There are some guidebooks but definitely no rule book when it comes to creative freelancing. Different projects, clients, services, and circumstances lead to a wide range of considerations.
Without much experience, it is easy to take missteps and detours when providing freelance services. Everybody makes mistakes and that’s okay. With the right resources and network, though, you can learn from others’ errors and avoid making them yourself!
Here are some of the unfortunate mistakes many new freelancers make and some tools and strategies to help you stop committing these fatal sins.
It isn’t cool when you’re dating and it is even less cool in a professional relationship. Freelancers who are non-responsive are a common client complaint and can make companies think twice about hiring any freelancers in the future.
Redemption: Suck it up and respond to the email or, better yet, answer your phone. Even if you aren’t delivering good news, avoiding the problem is extremely unprofessional and unfair. Explain yourself, be apologetic, and keep your client from wondering (and worrying) where you have disappeared to. It will save your client time and save you energy spent dodging calls and feeling guilty. Plus, it makes a big impact on your reputation.
Sin: Missed Deadline
Most freelancers have been there. You’re a one-woman or one-man show and it isn’t always easy to manage your time – especially if unexpected personal obligations or projects crop up. That previously far-off deadline draws nearer and you hold out hope, even though completion looks less likely, only to miss the date entirely.
Redemption: Return to the first point and COMMUNICATE WITH YOUR CLIENT! Usually, they’ll be understanding and even appreciate the fact that you have given them the chance to readjust their expectations or put together a backup plan. Show respect and earn it by calling attention to your scheduling error and being honest and upfront.
Sin: Forgetting Copyright
The internet has made for even more shades of grey in the already confusing realm of creative copyright, intellectual property, and licenses. It can be time-consuming and challenging to sort out the budget for licenses and you don’t want your work to be compromised – but it is illegal and unethical to use another artist’s hard work without permission.
Redemption: Go through the proper process with your client and walk them through purchasing the approved assets. That way, they’ll be able to reuse fonts and images in future designs. If the client doesn’t understand why they need to buy, explain the value and risks associated with open source or illegally used content. Highlight that using an open source image for a main web page photo dilutes the impact, since many companies will be using it, and put the brand identity in jeopardy. Illegal image or font use also makes the company vulnerable to legal action.

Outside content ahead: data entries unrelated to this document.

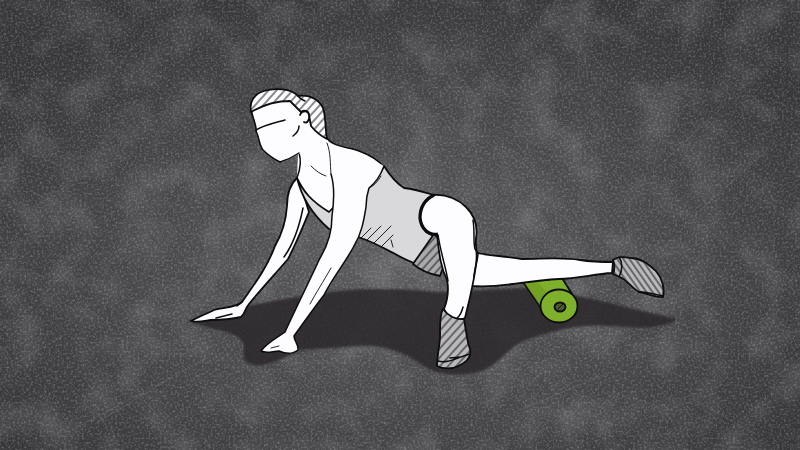
<!DOCTYPE html>
<html lang="en">
<head>
<meta charset="utf-8">
<title>Foam roller stretch</title>
<style>
:root{--slate:#414042;--ink:#0c0c0d;--skin:#fdfcfe;--shirt:#d9d9db;--shorts:#a9a9ac;--sock:#b9b9bc;--roller:#7fb02b;--roller-dark:#628d1c;--shadow:#29282a}
html,body{margin:0;width:800px;height:450px;overflow:hidden;background:var(--slate)}
svg{display:block}
.outline{stroke:var(--ink);stroke-width:1.8;stroke-linejoin:round;stroke-linecap:round}
.skin{fill:var(--skin)}
.shirt{fill:var(--shirt)}
.shorts{fill:var(--shorts)}
.sock{fill:var(--sock)}
.roller{fill:var(--roller)}
.detail{fill:none;stroke:var(--ink);stroke-width:1.5;stroke-linecap:round;stroke-linejoin:round}
.fine{stroke-width:.9}
.ground-shadow{fill:var(--shadow);opacity:.82}
.scratches{fill:none;stroke:#8b8a8c;stroke-width:.8;opacity:.32}
</style>
</head>
<body>
<svg width="800" height="450" viewBox="0 0 800 450" role="img" aria-label="Drawn figure stretching the inner thigh on a green foam roller">
<defs>
<radialGradient id="floor-light" cx=".5" cy=".58" r=".62">
<stop offset="0" stop-color="#5b5a5c"/>
<stop offset=".55" stop-color="#474648"/>
<stop offset="1" stop-color="#373638"/>
</radialGradient>
<filter id="grain" x="0" y="0" width="100%" height="100%">
<feTurbulence type="fractalNoise" baseFrequency=".45" numOctaves="3" seed="8"/>
<feColorMatrix values="0 0 0 0 .72  0 0 0 0 .72  0 0 0 0 .73  1.6 0 0 0 -.72"/>
</filter>
<filter id="mottle" x="0" y="0" width="100%" height="100%">
<feTurbulence type="fractalNoise" baseFrequency=".025" numOctaves="4" seed="21"/>
<feColorMatrix values="0 0 0 0 .62  0 0 0 0 .62  0 0 0 0 .63  0 1.3 0 0 -.55"/>
</filter>
<filter id="soft"><feGaussianBlur stdDeviation="1"/></filter>
<pattern id="hatch" width="6" height="6" patternUnits="userSpaceOnUse" patternTransform="rotate(42)">
<line x1="2" y1="0" x2="2" y2="6" stroke="#161617" stroke-width="1"/>
</pattern>
<pattern id="hatch-back" width="5" height="5" patternUnits="userSpaceOnUse" patternTransform="rotate(-35)">
<line x1="2" y1="0" x2="2" y2="5" stroke="#161617" stroke-width="1"/>
</pattern>
<path id="hair-shape" d="M251 112C249 102 254 94 264 91C274 88 291 88 298 96C308 94 319 99 323 108C326 117 325 128 327 139C321 136 315 131 311 126L309 115C308 110 304 110 301 112L290 101C278 101 263 105 251 112Z"/>
<path id="front-sock-shape" d="M443 309C448 316 456 320 464 319C466 330 467 342 470 349C472 358 465 364 453 368C447 369 441 368 437 366C437 353 441 342 440 331C440 322 440 314 443 309Z"/>
<path id="back-sock-shape" d="M613 260C618 256 624 257 631 258C642 258 650 266 656 271C662 278 665 288 663 297C655 298 647 293 639 292C632 288 628 281 620 277L613 274C615 269 615 265 613 260Z"/>
<path id="shorts-shape" d="M434 234L413 264C420 270 429 274 440 276L450 248Z"/>
</defs>

<g id="slate-wall">
<rect width="800" height="450" fill="url(#floor-light)"/>
<rect width="800" height="450" filter="url(#mottle)" opacity=".3"/>
<rect width="800" height="450" filter="url(#grain)" opacity=".42"/>
<g class="scratches">
<path d="M76 428L205 359M95 424L168 380M12 365L60 338M655 170L735 95M700 210L776 142M585 45L618 88M520 410L610 372M690 398L760 436"/>
<path d="M120 65L152 22M185 150L220 116M30 190L72 214M455 68L486 112M560 150L604 138M330 398L388 425M250 32L275 60M720 272L768 300M48 290L88 252"/>
</g>
</g>

<path id="ground-shadow" class="ground-shadow" filter="url(#soft)" d="M188 321C225 309 265 302 310 295C352 287 397 288 438 292L530 288C570 292 615 305 677 319C665 329 638 328 611 326C582 324 554 330 526 340C506 349 500 363 484 370C465 377 438 376 426 367C408 355 390 345 362 346L300 350C281 360 258 370 247 363C238 355 250 347 239 338C229 330 208 329 188 321Z"/>

<g id="foam-roller">
<path class="roller outline" d="M523 282L541 308C546 318 569 318 577 302L562 278Z"/>
<path d="M525 284L541 308L548 294L537 281Z" fill="var(--roller-dark)" opacity=".4"/>
<ellipse class="roller outline" cx="559" cy="306" rx="18.5" ry="16.5"/>
<ellipse cx="560" cy="307" rx="5.5" ry="4.5" fill="#4b5b2d" class="outline"/>
<path class="detail fine" d="M558 309L563 304"/>
</g>

<g id="back-leg">
<path class="skin outline" d="M472 252C484 255 503 256 522 259C543 259 562 257 580 260C593 262 604 262 613 262L612 273C594 274 577 279 559 279C541 280 528 282 513 284C498 286 487 287 472 286Z"/>
<use href="#back-sock-shape" class="sock outline"/>
<use href="#back-sock-shape" fill="url(#hatch-back)"/>
<path class="detail" d="M619 257C623 263 622 271 619 277M639 292C647 291 655 295 663 296"/>
</g>

<g id="back-arm">
<path class="skin outline" d="M298 177C290 184 287 195 287 206C286 221 282 234 275 246C267 268 253 286 242 302C235 308 224 307 214 310C206 314 198 317 191 321C197 323 204 321 211 320C222 320 232 319 241 317C245 314 244 310 249 304C262 288 277 272 288 259C296 244 302 229 309 212Z"/>
<path class="detail" d="M303 208C299 228 292 246 284 257M237 306L242 302M216 318L232 314"/>
</g>

<g id="torso">
<path class="skin" d="M298 152L327 138C334 147 348 147 359 151C370 155 378 160 384 167L368 190L334 230C318 216 303 199 297 178Z"/>
<path class="detail" d="M327 138C333 147 348 147 359 151C370 155 378 160 384 167M299 153C302 162 300 170 297 178"/>
<path class="shirt outline" d="M297 178C303 191 311 201 329 212L350 190L369 187C376 181 380 174 384 166C389 174 396 183 404 188C414 189 424 192 434 195L422 211L426 232L434 236L414 263C397 257 383 245 358 237L329 229C313 215 302 199 297 178Z"/>
<path class="detail fine" d="M361 238L371 228M367 240L381 226M374 243L391 226M382 246L393 235M391 240L393 247M327 143C331 153 330 164 331 174M311 166C316 171 320 174 326 176"/>
</g>

<g id="shorts">
<use href="#shorts-shape" class="shorts outline"/>
<use href="#shorts-shape" fill="url(#hatch)"/>
</g>

<g id="front-leg">
<path class="skin outline" d="M434 195C447 194 459 200 466 207C474 215 478 226 476 238C475 246 478 254 476 264C474 283 469 301 465 318C458 322 448 318 444 309C448 299 449 290 447 280C440 266 439 251 437 235C428 236 421 228 420 217C420 207 425 198 434 195Z"/>
<path d="M434 195C424 200 420 208 420 218C421 228 428 236 438 234" fill="none" stroke="var(--ink)" stroke-width="3.2"/>
<path class="detail" d="M473 220C475 232 473 242 475 249L478 253C478 262 474 269 474 277M438 235C441 254 446 268 448 281M457 318C460 316 462 311 463 307"/>
<use href="#front-sock-shape" class="sock outline"/>
<use href="#front-sock-shape" fill="url(#hatch)"/>
<path class="detail" d="M438 361C447 364 456 358 470 354M450 358L461 357"/>
</g>

<g id="front-arm">
<path class="skin" d="M331 174C335 187 334 202 332 216C332 231 328 245 320 258C309 282 296 308 285 332C277 338 268 342 261 351C267 354 273 351 279 351C286 354 292 355 298 350C299 345 294 341 294 336C304 322 314 308 324 295C333 277 345 263 354 246C362 233 364 219 366 207C366 200 367 194 369 188C377 182 381 174 384 166L358 152Z"/>
<path class="detail" d="M331 174C335 187 334 202 332 216C332 231 328 245 320 258C309 282 296 308 285 332C277 338 268 342 261 351C267 354 273 351 279 351C286 354 292 355 298 350C299 345 294 341 294 336C304 322 314 308 324 295C333 277 345 263 354 246C362 233 364 219 366 207C366 200 367 194 369 188C377 182 381 174 384 166"/>
<path class="detail fine" d="M369 188C374 186 378 181 381 176M331 268C323 282 316 293 310 304M271 348L279 346"/>
</g>

<g id="head">
<path class="skin" d="M252 109C262 94 296 92 311 112L326 138L318 152L299 154C293 157 287 161 280 162C273 158 267 154 262 149C260 144 259 140 258 136L256 132C257 128 254 119 252 109Z"/>
<path class="detail" d="M251 111C253 119 257 126 256 131L258 136C259 141 260 146 263 150C268 155 274 159 280 162C287 160 293 157 299 153"/>
<use href="#hair-shape" class="skin outline"/>
<use href="#hair-shape" fill="url(#hatch)"/>
<path class="skin outline" d="M300 115C302 110 308 110 309 115C310 120 307 124 304 122"/>
<path class="detail" d="M256 130C264 125 274 123 285 120M298 96C300 99 303 100 305 101M299 126C299 130 297 133 293 136"/>
</g>
</svg>
</body>
</html>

If value is your top concern, these are some of our favourite resources to get the most out of your design dollars:
Photos and Images
Stocksy – Huge variety of stock photos that are modern, varied, and beautiful.
iStock Photo – Stylized sets are available for reasonable rates.
Noun Project – Popular site for tons of icons. Read attribution requirements carefully.
My Fonts – Full versions, frequent sales, and demonstrated use-cases for each font in a helpful gallery.
If budget or time restrictions are tempting you to skip the necessary steps, these free resources from the creative commons are available:
Photos and Images
Pexels – Big variety of images, mostly handy for secondary design pieces and digital content like blog posts.
Unsplash – Food, nature, and stunning free shots. Bonus: the site features work from local photographers.
Google Icons – Credit the source and follow the directions.
Font Awesome – Extensive library of useful icons.
Flat Icon – Use or submit icons in a variety of formats and file types.
Google Fonts – Credit the source and follow the directions.
Dafont – Read the licensing details carefully as there are differences between commercial and personal use.
Font Squirrel – Easy to use, diverse font selection.
Sin: Unfriendly Feedback
It isn’t always easy to hear criticism, especially on a piece you have put a lot of time and energy into. Sometimes clients will take liberties with your designs and make their own changes. Seeing your work edited butchered can be frustrating. How you take that criticism can make or break the relationship and impact your growth as a creative, though, so think twice before snapping back with your own unfiltered thoughts.
Redemption: Remind yourself that you are not your work and don’t make it personal. Learn the right language to talk about design or illustration with people who are not familiar with the field. This will help you justify your design decisions and offer palatable feedback when faced with client DIY changes.
Approaches to Try: “Always acknowledge the feedback you’re given. It shows respect and makes your client feel heard and understood, even if you don’t incorporate those changes,” offers experienced designer Rachel Ma. “Try saying, ‘Now that I see what you want, let me take a stab at it.’ It shows you’re listening and allows you to push your design closer to what the client wants.”
Other gentle ways to offer criticism? Say it looks “busy” or unfocused, avoid phrasing that veers into good or bad value judgements, and explain the importance of visual hierarchy. You can also express that the design or messaging looks “off-brand” and focus on how the change or feedback is not optimized for the medium or platform.
Special thanks to Rachel Ma, Eitan Zohar, and Kassem Ahmed for offering their expertise on design resources and all of our Design Discussion attendees for sharing their sins with us. Additional thanks to Ivan McCuistion for the photograph.